How to prevent workplace cuts and lacerations


Cuts prevention is a crucial topic about which every worker should be knowledgeable. Cuts and lacerations are the most commonly reported workplace injury, says Site Safe, so what precautions can you encourage your employees to take to prevent injuries?

Avoid potential hazards

There are many factors that can contribute to an injury beyond improper use of tools. Everything from the workplace environment to a worker’s overall physical state may play a role. Here are potential issues that can lead to work injuries:

  • Fatigue
  • Cluttered workspaces
  • Poor training
  • Limited visibility
  • Outside distractions
  • Paying little or no attention during instructions
  • Rushing through tasks
  • Dangerous surface conditions

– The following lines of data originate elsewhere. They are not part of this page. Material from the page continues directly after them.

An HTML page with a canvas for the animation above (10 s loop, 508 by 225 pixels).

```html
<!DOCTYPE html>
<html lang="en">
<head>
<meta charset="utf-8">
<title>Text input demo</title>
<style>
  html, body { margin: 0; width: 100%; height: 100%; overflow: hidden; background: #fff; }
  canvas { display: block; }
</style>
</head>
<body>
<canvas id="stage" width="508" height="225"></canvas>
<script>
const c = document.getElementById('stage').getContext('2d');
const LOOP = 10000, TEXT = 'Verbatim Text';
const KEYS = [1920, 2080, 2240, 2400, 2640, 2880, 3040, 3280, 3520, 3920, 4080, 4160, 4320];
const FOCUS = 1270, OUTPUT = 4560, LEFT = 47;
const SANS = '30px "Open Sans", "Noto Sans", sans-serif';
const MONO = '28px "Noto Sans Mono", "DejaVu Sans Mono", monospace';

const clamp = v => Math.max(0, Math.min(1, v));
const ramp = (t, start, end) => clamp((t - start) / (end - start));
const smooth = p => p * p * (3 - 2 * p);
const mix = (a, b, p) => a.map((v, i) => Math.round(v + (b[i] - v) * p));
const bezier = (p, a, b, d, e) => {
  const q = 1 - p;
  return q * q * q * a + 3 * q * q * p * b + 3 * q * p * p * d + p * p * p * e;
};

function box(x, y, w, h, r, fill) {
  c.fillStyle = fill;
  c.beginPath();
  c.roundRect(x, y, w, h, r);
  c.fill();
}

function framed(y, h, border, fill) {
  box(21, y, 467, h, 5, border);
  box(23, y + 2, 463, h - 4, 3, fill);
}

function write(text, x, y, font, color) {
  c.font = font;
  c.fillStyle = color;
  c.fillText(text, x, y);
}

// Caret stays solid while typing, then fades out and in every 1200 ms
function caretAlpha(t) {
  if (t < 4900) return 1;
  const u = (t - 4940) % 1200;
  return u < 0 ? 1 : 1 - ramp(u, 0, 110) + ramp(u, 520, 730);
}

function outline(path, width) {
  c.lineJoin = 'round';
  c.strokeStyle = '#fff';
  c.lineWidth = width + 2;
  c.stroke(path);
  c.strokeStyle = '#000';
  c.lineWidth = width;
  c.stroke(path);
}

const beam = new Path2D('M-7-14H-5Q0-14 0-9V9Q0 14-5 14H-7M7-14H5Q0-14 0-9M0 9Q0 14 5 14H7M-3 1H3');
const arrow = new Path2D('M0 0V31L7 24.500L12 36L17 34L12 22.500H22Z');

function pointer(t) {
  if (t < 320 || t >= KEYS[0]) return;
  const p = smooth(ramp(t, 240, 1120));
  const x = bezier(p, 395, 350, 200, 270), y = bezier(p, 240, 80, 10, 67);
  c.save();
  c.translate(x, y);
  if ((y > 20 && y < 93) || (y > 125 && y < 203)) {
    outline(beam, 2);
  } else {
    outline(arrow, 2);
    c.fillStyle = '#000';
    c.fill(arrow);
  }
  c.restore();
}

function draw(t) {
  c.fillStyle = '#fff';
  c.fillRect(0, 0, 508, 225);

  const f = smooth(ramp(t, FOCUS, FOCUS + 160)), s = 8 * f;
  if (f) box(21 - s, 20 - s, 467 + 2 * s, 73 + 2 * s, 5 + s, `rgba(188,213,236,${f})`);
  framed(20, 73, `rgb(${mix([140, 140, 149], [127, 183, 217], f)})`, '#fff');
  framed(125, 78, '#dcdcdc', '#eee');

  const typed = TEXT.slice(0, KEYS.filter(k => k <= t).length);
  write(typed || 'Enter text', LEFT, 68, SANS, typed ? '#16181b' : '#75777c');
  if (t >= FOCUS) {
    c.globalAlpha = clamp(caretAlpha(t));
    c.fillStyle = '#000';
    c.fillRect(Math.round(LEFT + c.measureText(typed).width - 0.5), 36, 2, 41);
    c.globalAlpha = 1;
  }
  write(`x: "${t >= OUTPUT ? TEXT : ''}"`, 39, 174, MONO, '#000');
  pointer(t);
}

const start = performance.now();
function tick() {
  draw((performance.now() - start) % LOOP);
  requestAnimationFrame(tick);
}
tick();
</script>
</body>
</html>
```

It’s imperative that your employees take extra care when using possibly hazardous tools in the workplace. Make sure they’re properly and thoroughly trained for the task at hand.


Use the appropriate tools for preventing cuts

Having the appropriate tools at one’s disposal can play a vital part in preventing cuts in the workplace.

WorkSafe suggests:

  • Ensuring that equipment with blades is securely fixed to the bench
  • Using bull nose knives rather than pointed-end knives where possible
  • Providing a magnetic strip for knife storage
  • Providing knives with handles that are appropriate to the job and comfortable to use

Again, it is important to train all workers in the safe use of these tools.


Wear safety gloves
Safety gloves may be the most crucial piece of PPE (personal protective equipment) one can have in the workplace. Cut-resistant gloves are designed for preventing cuts and lacerations. There are certain levels that indicate how much a pair of cut-resistant gloves can withstand by “grams of cutting load.” Meaning, how many grams of cutting can the gloves handle prior to blade penetration.

In the U.S., the American National Standards Institute (ANSI) provides ratings for cut-resistant gloves. Meanwhile, in Europe, the European Commission sets cut-resistant glove ratings. Here’s what ANSI and the International Safety Equipment Association (ISEA) have listed for their 9-tier rating system:

· A1: 200 – 499 grams
· A2: 500 – 999 grams
· A3: 1000 – 1499 grams
· A4: 1500 – 2199 grams
· A5: 2200 – 2999 grams
· A6: 3000 – 3999 grams
· A7: 4000 – 4999 grams
· A8: 5000 – 5999 grams
· A9: 6000+ grams

When looking at glove specifications, the ANSI cut level rating will appear inside a badge that resembles a shield.

The European standard of cut-resistant glove rating is called “EN 388.” There are six levels of rating as opposed to nine for its American counterpart.

· A: 2 – 4.9 newtons (204 – 508 grams)
· B: 5 – 9.9 newtons (509 – 1019 grams)
· C: 10 – 14.9 newtons (1020 – 1529 grams)
· D: 15 – 21.9 newtons (1530 – 2242 grams)
· E: 22 – 29.9 newtons (2243 – 3058 grams)
· F: 30+ newtons (3059+ grams)

Of course, your workers should use a higher rating for cut-resistant gloves if they’re handling sharper blades and if the job at hand is a hazardous one. A5 or higher (ANSI) and E to F (EN 388) should do the trick for riskier tasks such as construction, rigging, rescue work, mining, iron work or anything that puts one at high risk for cuts/lacerations.

Be aware of surroundings
Personal awareness can go a long way towards preventing workplace injuries. Cluttered walkways can pose a hazard, as well as slippery, dirty, or sticky floors. In addition, jutting equipment that’s not safely stored can lead to tripping which, in turn, could result in cuts and lacerations.

It’s easy to fall prey to distractions as well. Especially if there are several people at work in the same area. Loud noises can also lead to injuries if one is distracted by them. Thus, it’s important that your employees remain as focused as possible. Maintaining physical health and getting adequate sleep can be helpful in that regard.

Attend safety meetings
You can’t force someone to pay attention to you, but you can host regular safety meetings to drive home the importance of avoiding cuts and lacerations in the workplace. Instill confidence in your employees, especially the newer ones who may not feel confident in learning a new trade. Show them a few stretches or simple exercises to do before every shift. Loosening up the body will prevent cramping or pulled muscles.

You can also address how imperative self-care is. Staying hydrated, maintaining a regular sleep schedule, and eating healthy foods can make the difference between an employee that fires on all cylinders and an employee who falls victim to injury. A healthy worker is also a more productive worker.

Preventing injuries is something that should be kept in mind every second of every work shift. Putting cuts prevention into practice means less turmoil and a more productive atmosphere.


The Slice Blog